WORK INSTRUCTION
All of the records that follow need to be copied word for word, without the pictures.

*** SUPPLIED ENTRIES ***

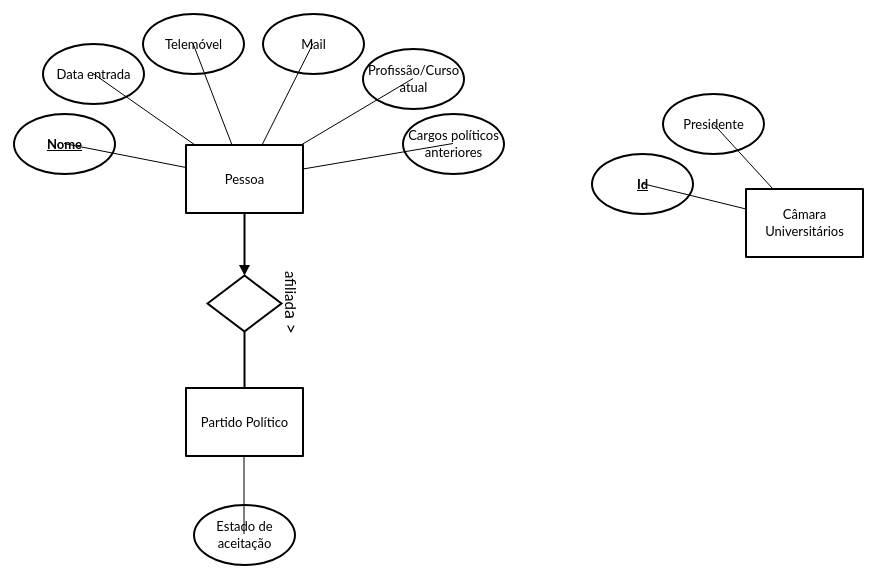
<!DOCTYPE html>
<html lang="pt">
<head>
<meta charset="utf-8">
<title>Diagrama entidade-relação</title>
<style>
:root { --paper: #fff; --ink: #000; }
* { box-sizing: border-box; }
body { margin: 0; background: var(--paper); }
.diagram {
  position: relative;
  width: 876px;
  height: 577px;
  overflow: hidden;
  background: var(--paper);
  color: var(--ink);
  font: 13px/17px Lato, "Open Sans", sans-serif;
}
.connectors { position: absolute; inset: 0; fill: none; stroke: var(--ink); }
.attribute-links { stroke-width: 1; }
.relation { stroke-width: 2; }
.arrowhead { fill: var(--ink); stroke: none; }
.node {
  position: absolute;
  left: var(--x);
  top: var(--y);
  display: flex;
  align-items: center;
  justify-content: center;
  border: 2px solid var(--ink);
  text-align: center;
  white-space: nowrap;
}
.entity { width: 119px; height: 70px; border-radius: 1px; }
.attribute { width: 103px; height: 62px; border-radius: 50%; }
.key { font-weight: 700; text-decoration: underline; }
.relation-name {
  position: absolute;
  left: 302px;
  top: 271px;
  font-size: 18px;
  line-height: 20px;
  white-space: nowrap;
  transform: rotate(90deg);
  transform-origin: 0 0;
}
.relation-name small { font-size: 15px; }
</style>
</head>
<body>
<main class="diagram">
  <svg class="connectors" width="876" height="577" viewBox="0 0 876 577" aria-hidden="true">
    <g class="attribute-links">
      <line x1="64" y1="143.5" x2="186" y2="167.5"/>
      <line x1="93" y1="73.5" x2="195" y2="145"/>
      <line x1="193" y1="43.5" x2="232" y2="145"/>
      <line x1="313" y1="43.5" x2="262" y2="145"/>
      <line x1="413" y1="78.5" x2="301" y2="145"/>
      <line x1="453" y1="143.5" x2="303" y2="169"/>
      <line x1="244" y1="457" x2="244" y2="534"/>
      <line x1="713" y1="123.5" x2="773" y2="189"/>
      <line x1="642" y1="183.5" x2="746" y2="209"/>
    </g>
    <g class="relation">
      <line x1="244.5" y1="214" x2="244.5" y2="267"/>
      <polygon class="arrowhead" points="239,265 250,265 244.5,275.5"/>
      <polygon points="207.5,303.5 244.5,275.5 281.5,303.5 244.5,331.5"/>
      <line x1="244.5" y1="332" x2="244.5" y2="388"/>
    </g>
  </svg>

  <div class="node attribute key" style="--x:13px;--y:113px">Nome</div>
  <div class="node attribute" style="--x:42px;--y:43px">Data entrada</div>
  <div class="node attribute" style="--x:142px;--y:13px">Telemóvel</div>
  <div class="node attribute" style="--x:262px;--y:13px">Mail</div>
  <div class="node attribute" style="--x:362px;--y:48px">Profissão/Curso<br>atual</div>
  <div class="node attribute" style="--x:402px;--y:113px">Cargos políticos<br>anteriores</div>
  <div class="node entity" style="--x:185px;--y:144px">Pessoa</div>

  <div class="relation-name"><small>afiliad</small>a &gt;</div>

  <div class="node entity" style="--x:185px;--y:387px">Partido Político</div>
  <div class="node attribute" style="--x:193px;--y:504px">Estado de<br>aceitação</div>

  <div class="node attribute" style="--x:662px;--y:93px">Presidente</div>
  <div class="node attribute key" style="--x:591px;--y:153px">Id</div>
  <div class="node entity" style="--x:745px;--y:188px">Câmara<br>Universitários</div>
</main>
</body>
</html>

*** End of SUPPLIED ENTRIES ***

EXERCISE RESULT
<!DOCTYPE html>
<html lang="pt">
<head>
<meta charset="utf-8">
<title>Diagrama entidade-relação</title>
<style>
:root { --paper: #fff; --ink: #000; }
* { box-sizing: border-box; }
body { margin: 0; background: var(--paper); }
.diagram {
  position: relative;
  width: 876px;
  height: 577px;
  overflow: hidden;
  background: var(--paper);
  color: var(--ink);
  font: 13px/17px Lato, "Open Sans", sans-serif;
}
.connectors { position: absolute; inset: 0; fill: none; stroke: var(--ink); }
.attribute-links { stroke-width: 1; }
.relation { stroke-width: 2; }
.arrowhead { fill: var(--ink); stroke: none; }
.node {
  position: absolute;
  left: var(--x);
  top: var(--y);
  display: flex;
  align-items: center;
  justify-content: center;
  border: 2px solid var(--ink);
  text-align: center;
  white-space: nowrap;
}
.entity { width: 119px; height: 70px; border-radius: 1px; }
.attribute { width: 103px; height: 62px; border-radius: 50%; }
.key { font-weight: 700; text-decoration: underline; }
.relation-name {
  position: absolute;
  left: 302px;
  top: 271px;
  font-size: 18px;
  line-height: 20px;
  white-space: nowrap;
  transform: rotate(90deg);
  transform-origin: 0 0;
}
.relation-name small { font-size: 15px; }
</style>
</head>
<body>
<main class="diagram">
  <svg class="connectors" width="876" height="577" viewBox="0 0 876 577" aria-hidden="true">
    <g class="attribute-links">
      <line x1="64" y1="143.5" x2="186" y2="167.5"/>
      <line x1="93" y1="73.5" x2="195" y2="145"/>
      <line x1="193" y1="43.5" x2="232" y2="145"/>
      <line x1="313" y1="43.5" x2="262" y2="145"/>
      <line x1="413" y1="78.5" x2="301" y2="145"/>
      <line x1="453" y1="143.5" x2="303" y2="169"/>
      <line x1="244" y1="457" x2="244" y2="534"/>
      <line x1="713" y1="123.5" x2="773" y2="189"/>
      <line x1="642" y1="183.5" x2="746" y2="209"/>
    </g>
    <g class="relation">
      <line x1="244.5" y1="214" x2="244.5" y2="267"/>
      <polygon class="arrowhead" points="239,265 250,265 244.5,275.5"/>
      <polygon points="207.5,303.5 244.5,275.5 281.5,303.5 244.5,331.5"/>
      <line x1="244.5" y1="332" x2="244.5" y2="388"/>
    </g>
  </svg>

  <div class="node attribute key" style="--x:13px;--y:113px">Nome</div>
  <div class="node attribute" style="--x:42px;--y:43px">Data entrada</div>
  <div class="node attribute" style="--x:142px;--y:13px">Telemóvel</div>
  <div class="node attribute" style="--x:262px;--y:13px">Mail</div>
  <div class="node attribute" style="--x:362px;--y:48px">Profissão/Curso<br>atual</div>
  <div class="node attribute" style="--x:402px;--y:113px">Cargos políticos<br>anteriores</div>
  <div class="node entity" style="--x:185px;--y:144px">Pessoa</div>

  <div class="relation-name"><small>afiliad</small>a &gt;</div>

  <div class="node entity" style="--x:185px;--y:387px">Partido Político</div>
  <div class="node attribute" style="--x:193px;--y:504px">Estado de<br>aceitação</div>

  <div class="node attribute" style="--x:662px;--y:93px">Presidente</div>
  <div class="node attribute key" style="--x:591px;--y:153px">Id</div>
  <div class="node entity" style="--x:745px;--y:188px">Câmara<br>Universitários</div>
</main>
</body>
</html>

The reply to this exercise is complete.